Here are some suggestions on how to write earnings stories:
Itâ€™s important to note that a company can use its earnings releases to put a spin on its performance. Sometimes a company will emphasize strong growth in revenue or sales to mask the fact that it spent a lot of money in the quarter on advertising or something else, making earnings lower than expected. Other times, companies will trumpet strong earnings growth despite weak sales.
Thatâ€™s why the business reporter needs to look at the complete picture in an earnings release. While Wall Street analysts and investors will primarily focus on whether the company â€œmadeâ€? its earnings projections, a better story may be told by looking at the overall performance of the company.
Because a company issues more stock, or often repurchases stock, to make its net income per share figure grow at a faster rate than its net income, itâ€™s a better barometer of a companyâ€™s earnings growth to measure the percentage gain in net income, not in net income per share.
A business reporter should not fall into this trap, but focus on the growth or decline in the dollar amount noted in net income.
Other industry barometers are also important in earnings release. For retailers such as Home Depot and Wal-Mart, many experts like to measure their success by comparable, or same-store, sales, a figure mentioned in the first paragraph of the Home Depot release. This tells someone reading the release how sales have done at a retailerâ€™s stores that have been open for at least a year.
Other industries have similar measures of performance that a business reporter will want to look for in the earnings statement. A beverage company such as Coke and Pepsi will report an increase or decline in the number of cases of soft drinks it sold during a quarter. Anheuser-Busch and Coors report a gain or loss in the number of barrels of beer sold during the quarter.
Look for future earnings guidance in the release. Earnings guidance is important for business writers to track because the stock prices of companies can rise and fall dramatically based on the release of this information. Anytime a company issues a statement telling what it expects to report in earnings for a quarter or a year, a business reporter should compare those numbers against Wall Street expectations, and against earlier guidance given by the company.
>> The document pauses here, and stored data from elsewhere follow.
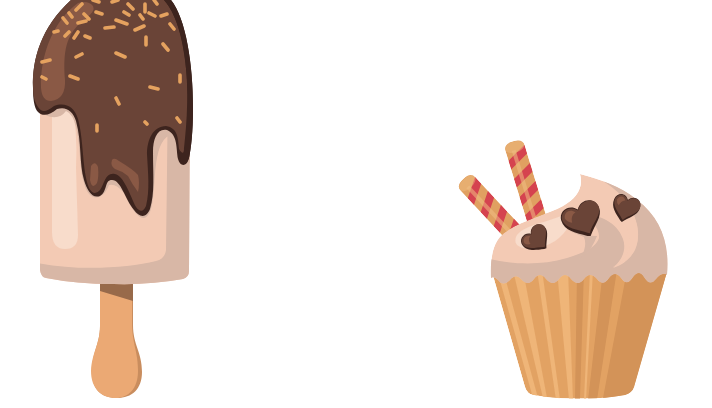
<!DOCTYPE html>
<html lang="en">
<head>
<meta charset="utf-8">
<title>Ice cream and cupcake</title>
<style>
:root{--cream:#f3cab4;--cream-light:#f8dccb;--cream-shade:#d8b7a6;--choco:#6a4437;--choco-light:#8a5945;--choco-dark:#3d241e;--sprinkle:#e5a25f;--stick:#eba974;--stick-shade:#c98d5e;--stick-dark:#986a4a;--cup:#e2a263;--cup-light:#efb578;--cup-shade:#d39358;--wafer:#e0a061;--wafer-light:#f0be83;--red:#d5434f}
html,body{margin:0;background:#fff}
body{width:712px;height:408px;overflow:hidden}
svg{display:block}
.cream{fill:var(--cream)}.cream-light{fill:var(--cream-light)}.cream-shade{fill:var(--cream-shade)}
.choco{fill:var(--choco)}.choco-light{fill:var(--choco-light)}.choco-dark{fill:var(--choco-dark)}
.stick{fill:var(--stick)}.stick-shade{fill:var(--stick-shade)}.stick-dark{fill:var(--stick-dark)}
.cup{fill:var(--cup)}.cup-light{fill:var(--cup-light)}.cup-shade{fill:var(--cup-shade)}
.sprinkles{fill:none;stroke:var(--sprinkle);stroke-width:3.6;stroke-linecap:round}
.wafer{fill:var(--wafer)}.wafer-light{fill:var(--wafer-light)}
.stripes{fill:none;stroke:var(--red);stroke-width:8}
</style>
</head>
<body>
<svg width="712" height="408" viewBox="0 0 712 408" role="img" aria-label="Chocolate-dipped ice cream bar and a cupcake with wafer rolls">
<defs>
<clipPath id="bar-clip"><path d="M40 90H190L189 271Q189 277 183 279Q150 285 114 284Q76 284 46 278Q41 277 40 270Z"/></clipPath>
<clipPath id="cup-clip"><path id="cup-shape" d="M492 272H667L634 387Q632 393 625 395Q604 399 579 398.500Q553 399 534 395Q527 394 525 387Z"/></clipPath>
<clipPath id="frosting-clip"><path id="frosting-shape" d="M491 278C490 254 494 239 507 231C521 221 548 214 563 206C576 199 584 188 580 174C599 179 621 186 637 200C660 217 670 242 667 275C664 272 659 275 656 279Q650 287 644 277Q639 269 633 277Q627 287 621 278Q615 270 609 278Q603 287 597 279Q590 271 584 279Q578 287 571 279Q565 271 559 279Q553 287 546 279Q540 271 534 279Q528 287 521 279Q516 273 510 280Q503 287 498 280Q494 276 491 278Z"/></clipPath>
<clipPath id="wafer-clip"><path d="M-10 0Q-10-7 0-7T10 0V85H-10Z"/></clipPath>
<g id="wafer-roll" clip-path="url(#wafer-clip)">
<rect class="wafer" x="-11" y="-8" width="22" height="94"/>
<path class="stripes" d="M-14 17L14 2M-14 36L14 21M-14 55L14 40M-14 74L14 59M-14 93L14 78"/>
<path class="wafer-light" d="M-4 2H0V85H-4Z" opacity=".55"/>
<ellipse class="wafer-light" cx="0" cy="-1" rx="10" ry="5.500" opacity=".45"/>
</g>
<g id="choco-heart">
<path class="choco-dark" d="M1 20C-9 14-20 9-20-2C-20-12-8-16-1-8C4-18 19-16 20-4C21 5 11 11 4 21Z"/>
<path class="choco" d="M2 17C-7 11-18 7-19-2C-19-11-8-15-1-7C4-17 19-16 20-5C20 4 9 9 4 18Z"/>
<path class="choco-light" d="M-16-3C-15-10-8-11-4-6C-8-5-10-1-10 3Q-15 1-16-3Z"/>
</g>
</defs>

<g id="ice-cream-bar">
<g id="bar-stick">
<path class="stick-shade" d="M100 278H133V325C133 345 142 352 142 372C142 389 132 398 117 398C101 398 92 389 92 372C92 352 100 344 100 326Z"/>
<path class="stick" d="M100 278H132V326C133 346 138 352 138 371C138 389 128 398 116 398C101 398 91 388 91 371C92 352 100 344 100 326Z"/>
<path class="stick-dark" d="M100 280H133V301L100 291Z"/>
</g>
<g id="bar-body" clip-path="url(#bar-clip)">
<rect class="cream" x="38" y="88" width="154" height="200"/>
<path class="cream-shade" d="M168 90H192V288H38V263C78 271 128 268 156 261Q165 259 166 250Z"/>
<path class="cream-light" d="M52 100H71Q78 130 76 168L78 235Q78 249 65 249Q52 249 52 232Z"/>
<path class="cream-shade" d="M40 112Q57 123 66 111Q73 114 76 127C81 148 79 169 84 183C88 201 102 203 109 185Q116 183 124 193C133 214 145 228 151 209C157 190 151 143 170 135L178 160L190 163V90H40Z"/>
</g>
<g id="chocolate-coating">
<path class="choco-dark" d="M33 88C32 60 41 27 71 0H171C186 19 193 64 193 108C193 132 191 149 189 158C187 167 180 167 178 159C176 148 178 135 167 130C157 128 153 139 153 152C153 174 155 193 150 209C146 219 139 217 134 210C125 199 121 180 112 180C104 180 108 191 100 196C92 199 87 190 84 180C79 163 82 143 76 121C73 111 66 106 57 109C50 115 43 117 38 112C34 108 33 98 33 88Z"/>
<path class="choco" d="M33 87C32 60 41 27 71 0H164C180 17 187 58 188 99C188 120 186 142 184 154Q180 156 179 149C178 138 178 128 166 126C153 126 147 140 147 154C148 174 150 190 146 206Q142 215 136 207C130 195 124 176 115 174C105 172 105 183 100 190Q94 197 89 188C82 170 84 141 78 119C74 106 65 102 54 106C46 112 42 113 38 107C34 101 33 95 33 87Z"/>
<path class="choco-light" d="M41 88C40 54 54 20 78 3Q88 0 93 6Q96 11 85 19C65 34 63 53 65 80Q66 99 51 101Q42 101 41 88Z"/>
<path class="choco-light" d="M91 166Q95 160 98 167Q99 177 97 183Q92 190 90 180ZM112 160Q114 157 119 161Q134 170 138 175Q140 183 138 192Q132 184 128 176Q122 171 115 169Q110 166 112 160Z"/>
<path class="choco-dark" d="M164 0H171C186 19 193 64 193 108C193 132 191 149 189 158Q186 166 181 163L179 149Q184 157 184 148C191 92 188 27 164 0Z"/>
</g>
<path id="sprinkles" class="sprinkles" d="M76 10L82 4M93 0L99 2M112 2L118 0M128 4L133 9M145 4V12M154 0L157 4M63 18L67 23M84 14L89 19M96 12L102 14M116 20L127 24M124 12L129 15M149 13L155 16M161 16L167 14M54 32L58 31M65 36L69 32M74 38L78 32M78 23L86 21M85 36L90 38M105 28L114 27M135 30L144 26M146 37V45M170 24L174 29M163 44L168 50M42 62L50 60M76 57L82 54M116 53L125 57M70 76L78 79M42 77L46 79M150 87L158 89M180 75V82M116 98L119 104M97 125V131M145 122L147 124M177 118L180 122M140 15L143 19M69 13L72 17"/>
</g>

<g id="cupcake">
<use href="#wafer-roll" transform="translate(515 148) rotate(-17)"/>
<use href="#wafer-roll" transform="translate(468 184) rotate(-43)"/>
<g id="paper-cup" clip-path="url(#cup-clip)">
<use class="cup" href="#cup-shape"/>
<path class="cup-shade" d="M627 270H668L633 398H603ZM603 270H617L597 400H588ZM577 270H584L580 400H575Z"/>
<path class="cup-light" d="M497 270H503L538 398H533ZM513 270H523L547 398H543ZM537 270H542L560 400H556ZM557 270H568L573 400H569ZM590 270H593L586 400H584Z"/>
</g>
<g id="frosting" clip-path="url(#frosting-clip)">
<use class="cream" href="#frosting-shape"/>
<path class="cream-shade" d="M490 259C511 264 540 266 567 258C583 253 596 248 599 238C600 228 590 218 579 212C600 215 617 222 623 239C627 251 621 261 613 268C632 262 639 246 638 232C637 218 631 208 625 200C620 193 612 187 603 181L640 190L675 240V292H488Z"/>
<path class="cream" d="M610 214C626 220 632 235 629 249Q625 260 613 267C637 259 640 242 637 225Q632 207 618 197Z"/>
<path class="cream-light" d="M516 237C521 225 551 222 565 214Q573 217 567 229C557 244 540 250 524 248Q513 246 516 237Z"/>
<path class="cream-shade" d="M567 230Q584 236 597 236Q591 252 579 260Q588 247 584 237Z"/>
</g>
<g id="chocolate-hearts">
<use href="#choco-heart" transform="translate(581 217) rotate(-16)"/>
<use href="#choco-heart" transform="translate(535 238) rotate(-37) scale(.72)"/>
<use href="#choco-heart" transform="translate(626 206) rotate(24) scale(.68 .78)"/>
</g>
</g>
</svg>
</body>
</html>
The reasoning is simple, but important. If a company is issuing earnings guidance that is higher than it has previously stated or higher than Wall Street thought, its stock price is likely to rise that day. Many investors base how much theyâ€™re willing to pay for a stock by how much a company is expected to report in earnings that year. If the company now expects to report higher earnings, then investors will be willing to pay a higher price for the stock.
The reverse is also true. If a company discloses that it expects to report earnings lower than it previously thought or that Wall Street estimated, then the stock price is likely to fall. A business reporterâ€™s story on the release of new guidance should emphasize why the earnings estimate is now changing, for the good or the bad. In most cases, the reason is that the companyâ€™s business is performing better than expected, or worse than expected.